“Provision shall be made on the Parliamentary Elections-Result Collation Form (Form One EL 23A) and on the Presidential Elections-Result Collation Form (Form One EL 23B) for the names and signatures of the Returning Officer at the constituency collation centre, the candidates or their representatives or counting agents.”
The court further held that “the Returning Officer, the candidate or their representative or the counting agents shall sign Form One EL 23A (for parliamentary) and Form One EL 23B (for presidential).
The court indicated, “The Returning Officer shall give each candidate or their representative or the counting agent a completed and signed copy of Form One EL 23A (for parliamentary) and Form One EL 23B (for presidential),” adding, “the Returning Officer at the collation centre shall apply the same procedure set out in Regulation 42 (1) for collating the polling stations results for the presidential election.”
The court adopted that “Regulation 42 (1) (e) requiring the returning officer to name the person elected shall not apply to the presidential election.”
Finally, “the ‘Constituency Collation Sheet’ in Regulation 49 (1) shall be understood to mean Parliamentary Elections-Result Collation Form (Form One EL 23A) and Presidential Elections-Result Collation Form (Form One EL 23B),” according to the court’s order.
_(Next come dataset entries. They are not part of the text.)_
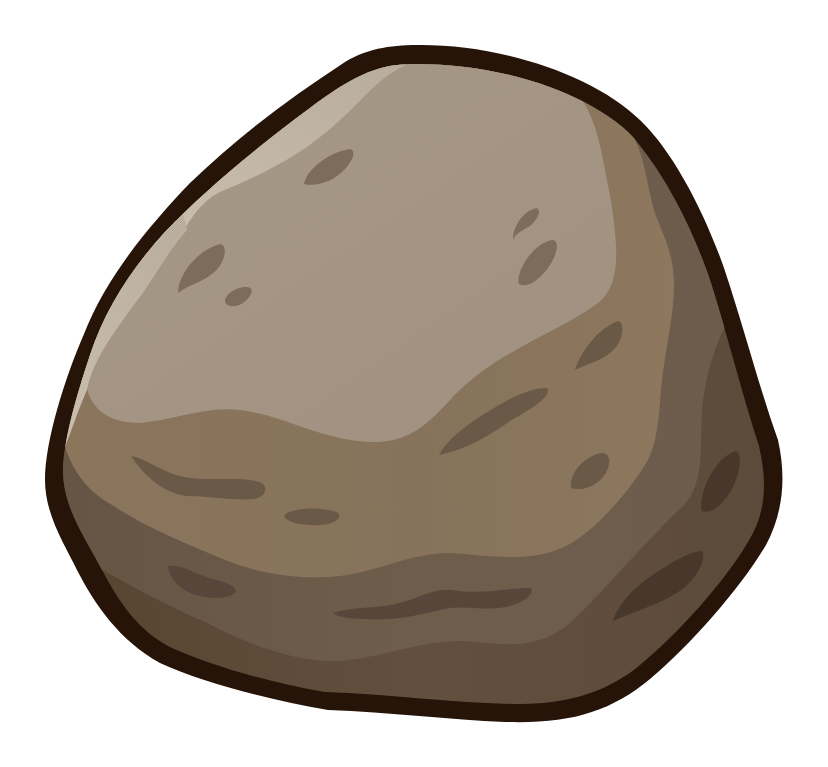
<!DOCTYPE html>
<html lang="en">
<head>
<meta charset="utf-8">
<title>Boulder</title>
<style>
:root {
  --paper: #ffffff;
  --outline: #251407;
  --mark-light: #7d6c5b;
  --mark-mid: #6b5947;
  --mark-low: #56443a;
  --mark-deep: #48382b;
}
html, body { margin: 0; background: var(--paper); overflow: hidden; }
svg { display: block; width: 828px; height: 767px; }
.outline { fill: var(--outline); }
.pits-top { fill: var(--mark-light); }
.pits-middle { fill: var(--mark-mid); }
.pits-lower { fill: #57473a; }
.pits-base { fill: var(--mark-deep); }
</style>
</head>
<body>
<svg viewBox="0 0 828 767" role="img" aria-label="Cartoon brown boulder with a thick dark outline">
  <defs>
    <clipPath id="stone">
      <path d="M410 64C480 63 541 80 584 102C609 115 627 129 637 142C671 184 694 235 708 274C725 325 742 395 759 446C768 485 765 515 748 542C725 581 680 632 640 665C610 690 570 705 515 704C450 703 390 694 325 692C270 683 210 665 172 648C138 631 119 602 102 570C87 540 63 509 63 470C64 440 75 400 90 355C105 310 130 270 165 232C205 190 260 145 310 108C350 78 375 65 410 64Z"/>
    </clipPath>
    <linearGradient id="base-shade" x1="0" x2="1" y1="0" y2="0">
      <stop offset="0" stop-color="#56432f"/>
      <stop offset=".5" stop-color="#634f3e"/>
      <stop offset="1" stop-color="#5c4a3a"/>
    </linearGradient>
    <linearGradient id="lower-shade" x1="0" x2="1" y1="0" y2="0">
      <stop offset="0" stop-color="#655443"/>
      <stop offset=".5" stop-color="#6f5d4c"/>
      <stop offset="1" stop-color="#6d5c4c"/>
    </linearGradient>
    <linearGradient id="middle-shade" x1="0" x2="1" y1="0" y2="0">
      <stop offset="0" stop-color="#8b765c"/>
      <stop offset=".6" stop-color="#87735b"/>
      <stop offset="1" stop-color="#8d785e"/>
    </linearGradient>
    <linearGradient id="top-shade" x1="0" x2="1" y1="0" y2="1">
      <stop offset="0" stop-color="#a79988"/>
      <stop offset="1" stop-color="#a09080"/>
    </linearGradient>
    <linearGradient id="rim-light" x1="0" x2="1" y1="1" y2="0">
      <stop offset="0" stop-color="#cbc0b0"/>
      <stop offset="1" stop-color="#b8ac9c"/>
    </linearGradient>
  </defs>

  <path class="outline" d="M421 45C500 45 593 74 641 121C673 152 704 211 724 268C744 328 760 390 778 440C787 480 782 515 766 545C742 586 691 645 650 679C610 712 570 724 505 722C450 720 390 712 328 710C270 700 201 682 160 663C120 641 95 605 77 570C65 545 45 515 45 480C45 440 66 375 84 334C105 280 145 230 190 183C240 135 290 98 345 62C370 47 395 45 421 45Z"/>

  <g id="facets" clip-path="url(#stone)">
    <rect id="base" x="40" y="40" width="750" height="690" fill="url(#base-shade)"/>
    <path id="lower-band" fill="url(#lower-shade)" d="M40 545L102 570C130 585 165 605 205 622C240 640 290 663 340 661C385 657 420 640 465 641C500 644 535 652 570 623C605 590 640 547 683 506C708 480 698 437 703 400C707 370 716 345 725 326L760 250L640 40L40 40Z"/>
    <path id="middle-band" fill="url(#middle-shade)" d="M40 410L64 445C75 475 88 491 112 505C150 530 190 545 225 560C260 574 300 580 340 576C380 571 410 553 450 553C490 555 530 565 570 544C600 526 630 490 648 460C662 430 658 400 664 365C668 338 674 310 674 285C674 250 660 230 654 210C647 185 645 160 635 140L640 40L40 40Z"/>
    <path id="top-face" fill="url(#top-shade)" d="M40 330L87 388C91 408 108 423 140 423C175 420 205 406 240 410C285 415 325 443 378 442C425 440 440 405 470 381C510 347 565 328 598 303C614 290 617 270 616 245C614 210 607 180 601 150C597 132 592 115 582 100L590 40L40 40Z"/>
    <path id="rim-upper" fill="url(#rim-light)" d="M406 65C375 80 365 98 338 122C300 157 262 174 220 192C200 202 190 220 178 240L140 250L330 60Z"/>
    <path id="rim-left" fill="url(#rim-light)" d="M187 230C165 255 155 278 136 302C112 335 93 360 87 390C78 410 72 430 65 447L40 440L100 270L180 200Z"/>
  </g>

  <g class="pits-top">
    <path d="M304 184C306 171 326 153 350 149C357 151 352 161 345 169C333 182 316 187 304 184Z"/>
    <path d="M178 293C178 275 197 250 220 244C228 245 225 259 219 267C208 281 190 284 178 293Z"/>
    <path d="M225 302C224 294 238 286 248 287C255 289 251 297 243 303C235 308 227 307 225 302Z"/>
    <path d="M513 240C513 226 523 211 537 208C542 211 537 220 530 226C522 231 516 233 513 240Z"/>
    <path d="M519 284C515 273 532 244 552 240C560 240 557 254 550 265C541 279 527 289 519 284Z"/>
  </g>

  <g class="pits-middle">
    <path d="M575 370C580 353 598 328 618 321C625 323 623 338 616 347C606 360 589 363 575 370Z"/>
    <path d="M439 455C449 436 475 419 499 405C517 394 537 387 547 388C552 394 538 405 522 414C500 426 480 446 439 455Z"/>
    <path d="M131 456C151 460 164 475 190 478C217 481 245 476 262 483C269 489 265 497 254 499C233 501 207 496 187 496C162 493 143 474 131 456Z"/>
    <path d="M284 516C289 507 325 506 338 513C343 518 334 524 321 525C305 526 286 523 284 516Z"/>
    <path d="M571 488C569 474 583 456 602 453C613 454 610 468 603 477C594 488 579 491 571 488Z"/>
  </g>

  <g class="pits-lower">
    <path d="M168 566C184 564 195 575 213 579C226 582 236 586 236 592C230 600 204 599 190 593C176 586 169 576 168 566Z"/>
    <path d="M333 613C354 606 381 609 403 602C424 596 434 588 452 590C481 595 506 588 531 588C535 597 517 606 499 608C477 610 465 605 444 609C419 615 395 621 366 619C350 619 338 617 333 613Z"/>
  </g>

  <g class="pits-base">
    <path d="M702 511C697 497 714 457 736 451C743 455 739 475 733 487C724 504 711 515 702 511Z"/>
    <path d="M613 621C618 604 636 585 657 572C674 561 691 551 702 551C707 559 697 577 684 588C664 603 638 610 613 621Z"/>
  </g>
</svg>
</body>
</html>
Other justices on the panel were: Julius Ansah, Sophia Adinyira, Jones Victor Dotse, Kwasi Anin Yeboah, Paul Baffoe Bonnie and A.A. Benin.
Akoto Ampaw, Alex Quainoo and Kwaku Asirifi represented the plaintiff, while Samuel Tettey, Director of Electoral Services was in attendance with Mr. Sory for the EC.
Zainab Ayariga, Assistant State Attorney, represented the AG.